I participated in my first NaNoWriMo (National Novel Writing Month) this year and at 10:53 a.m. Mountain Time Sunday, I finished with 55,178 words. I was a little dazed, a lot euphoric, and, suddenly, really, really hungry. I am pretty happy with how it turned out. I have something to look forward to in the new year when I pull out this raw draft and start reworking it. I also experienced some crazy things during this writing process.
Characters stood up for their rights, even though I had no idea who they were yet.
No backstories, no bios, sometimes not even real names — just ridiculous placeholders like “Blondie”—and yet, when my fingers were flying across the keyboard, their personalities revealed themselves in surprising ways. When my villain was supposed to be frightening, he was dark and tragic. When the male lead was supposed to be understanding, he was jealous. When the protagonist was supposed to be conflicted, she was decisive and kick-ass. Which leads to
Scenes didn’t play out how I’d planned them.
Oh, they’d start out exactly how I envisioned. But then the characters took over and the scene would end up someplace completely different and I’d be left wondering what the hell just happened here? On the other hand, when I got bored, and did not know what to do with this miserable scene I had put everyone in, I just made everybody start acting like total jerks. Then things got interesting real quick.
Stream of consciousness = the mf’ing bomb.
I got crazy word count just letting my protagonist ramble on. It was a great way to learn her voice and figure out how her mind works. Plus, it was fun as hell. Too many times I would laugh my head off thinking, “I can’t believe she just said that.” (She said it. She did. Not me.)
I found out that I can just make stuff up as I go along.
Usually, a scene has played out in my head in Technicolor, multiple times, before I write it. I did not have that luxury with NaNoWriMo. I had an hour before work and the minutes were ticking away and I had to get my protagonist through her next test pronto. Bing! Just throw her in a room with this guy she barely knows and have her start talking trash. Next thing I knew, I had 900 words and my next conflict set up. When forced to, when I had no other choice, I just made up random shit.

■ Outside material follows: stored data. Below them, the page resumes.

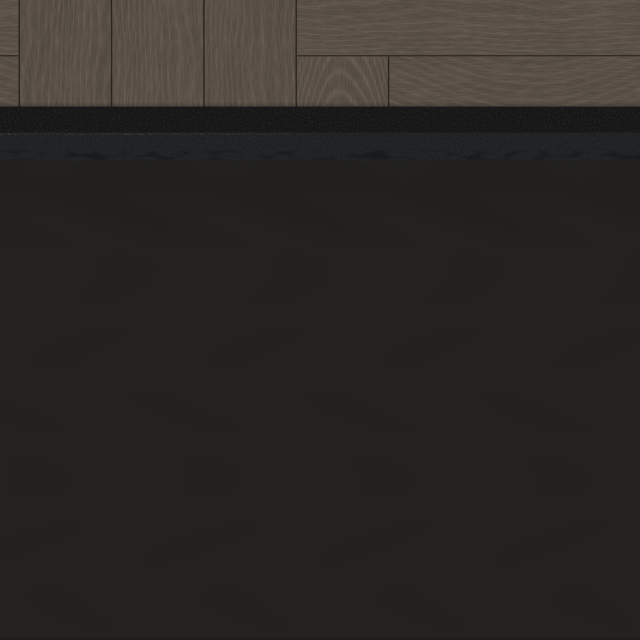
Give the GLSL for this texture, as a Shadertoy shader.

```glsl
// A strip of brown wood parquet above a plain, nearly black panel.
// Planks are split by seams and grained with stretched cellular noise and sines;
// a worn, bluish rubber edge with a grainy dark band joins them to the panel.

float hash(vec2 p) {
    p = fract(p * vec2(0.1031, 0.1137));
    p += dot(p, p.yx + 33.33);
    return fract((p.x + p.y) * p.x * 17.0);
}

// Distance to the nearest scattered point, about 0 to 1
float cells(vec2 p) {
    vec2 cell = floor(p);
    float nearest = 2.0;
    for (int j = -1; j <= 1; j++)
    for (int i = -1; i <= 1; i++) {
        vec2 c = cell + vec2(i, j);
        vec2 d = c + vec2(hash(c + 11.0), hash(c + 47.0)) - p;
        nearest = min(nearest, dot(d, d));
    }
    return sqrt(nearest);
}

// Soft step whose width never drops below a pixel
float edge(float at, float x, float soft) {
    float w = max(soft, 0.7 / iResolution.y);
    return smoothstep(at - w, at + w, x);
}

float seamLine(float d) {
    return 1.0 - edge(0.0011, abs(d), 0.0007);
}

vec3 parquet(vec2 uv) {
    const float left = 0.030, plankWidth = 0.1443, rowSeam = 0.913;
    float column = floor((uv.x - left) / plankWidth);
    bool lower = uv.y < rowSeam;
    bool arched = column == 3.0 && lower;
    bool upright = (column >= 0.0 && column < 3.0) || arched;

    // Position along and across the plank, with an id for variation
    vec2 g = upright ? vec2(uv.y, uv.x - left - (column + 0.5) * plankWidth)
                     : vec2(uv.x, uv.y - (lower ? 0.873 : 0.957));
    float id = upright ? column : (lower ? 7.0 : 8.0);

    // Growth rings: nearly straight, or nested arches
    float wave = 0.004 * sin(g.x * 17.0 + id * 2.3) + 0.0015 * sin(g.x * 49.0 + g.y * 60.0 + id);
    float rings = (g.y + wave) * 560.0 + 6.0 * sin(g.y * 45.0 + id);
    if (arched) rings = g.x * 200.0 + 6500.0 * g.y * g.y + sin(g.y * 80.0);
    if (!upright && lower) rings = 480.0 * g.y + 22.0 * cos((g.x - 0.83) * 9.0);
    float ring = pow(0.5 + 0.5 * sin(rings), 3.0);

    // Fibres: cells drawn out along the grain
    vec2 shift = vec2(id * 13.0 + 5.0, id * 7.0 + 60.0);
    float fibre = cells(g * vec2(32.0, 330.0) + shift) - 0.5;
    float pores = cells(g * vec2(75.0, 480.0) + shift + 31.0) - 0.5;
    float broad = cells(g * vec2(5.0, 26.0) + shift) - 0.5;

    float tone = 1.0 + 0.13 * fibre + 0.09 * pores + 0.07 * broad;
    tone += (arched ? 0.13 : 0.08) * (ring - 0.35) + 0.05 * (hash(vec2(id, 3.0)) - 0.5);
    vec3 wood = vec3(0.358, 0.320, 0.284) * tone;

    // Seams between planks
    float seam = 0.0;
    for (int k = 0; k < 5; k++) {
        float reach = k == 4 ? 1.0 - edge(rowSeam, uv.y, 0.0) : 1.0;
        seam = max(seam, reach * seamLine(uv.x - left - float(k) * plankWidth));
    }
    float rowPart = 1.0 - edge(left, uv.x, 0.0) + edge(left + 3.0 * plankWidth, uv.x, 0.0);
    seam = max(seam, 0.85 * rowPart * seamLine(uv.y - rowSeam));
    return mix(wood, vec3(0.13, 0.115, 0.10), 0.85 * seam);
}

void mainImage(out vec4 fragColor, in vec2 fragCoord) {
    vec2 uv = fragCoord / iResolution.xy;

    // Plain panel, slightly darker towards its top and bottom rim
    vec3 color = vec3(0.138, 0.133, 0.125);
    color -= 0.007 * smoothstep(0.55, 0.75, uv.y);
    color -= 0.025 * (1.0 - smoothstep(0.0, 0.006, uv.y));
    color += 0.003 * sin(uv.x * 23.0 + 3.0 * sin(uv.y * 19.0)) * sin(uv.y * 31.0);

    if (uv.y > 0.73) {
        float grit = cells(uv * 300.0) - 0.5;
        float wear = cells(uv * vec2(27.0, 90.0) + 9.0);

        // Bluish edge with a ragged, scuffed lower half
        vec3 rubber = vec3(0.132, 0.139, 0.146) + 0.035 * grit;
        float scuff = smoothstep(0.35, 0.75, wear) * (1.0 - edge(0.764, uv.y, 0.004));
        rubber = mix(rubber, vec3(0.085, 0.092, 0.102), 0.75 * scuff);
        color = mix(color, rubber, edge(0.750 + 0.004 * (wear - 0.5), uv.y, 0.003));

        // Thin broken highlight, fading to the right
        float glint = 1.0 - smoothstep(0.0008, 0.0022, abs(uv.y - 0.7905));
        color += 0.07 * glint * (0.4 + grit) * (1.0 - smoothstep(0.3, 0.6, uv.x));

        // Grainy black band, then the floor
        vec3 band = vec3(0.105, 0.100, 0.099) + 0.05 * grit;
        color = mix(color, band, edge(0.793, uv.y, 0.002));
        vec3 wood = parquet(uv) * (0.82 + 0.18 * smoothstep(0.833, 0.842, uv.y));
        color = mix(color, wood, edge(0.8335, uv.y, 0.001));
    }
    fragColor = vec4(color, 1.0);
}
```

And some of it is probably usable.
I did not know how the story was going to end until ten minutes before I wrote it, when the final line came soaring into my head, while I was in my pajamas, standing over the floor furnace, sipping hot cocoa spiked with Vodka.
I am not making this up.
NaNoWriMo gear: chair pad, laptop, headphones, cookies from Trader Joe’s, hand warmers, and a notebook gift, handmade by the Saturday mornings write-in host.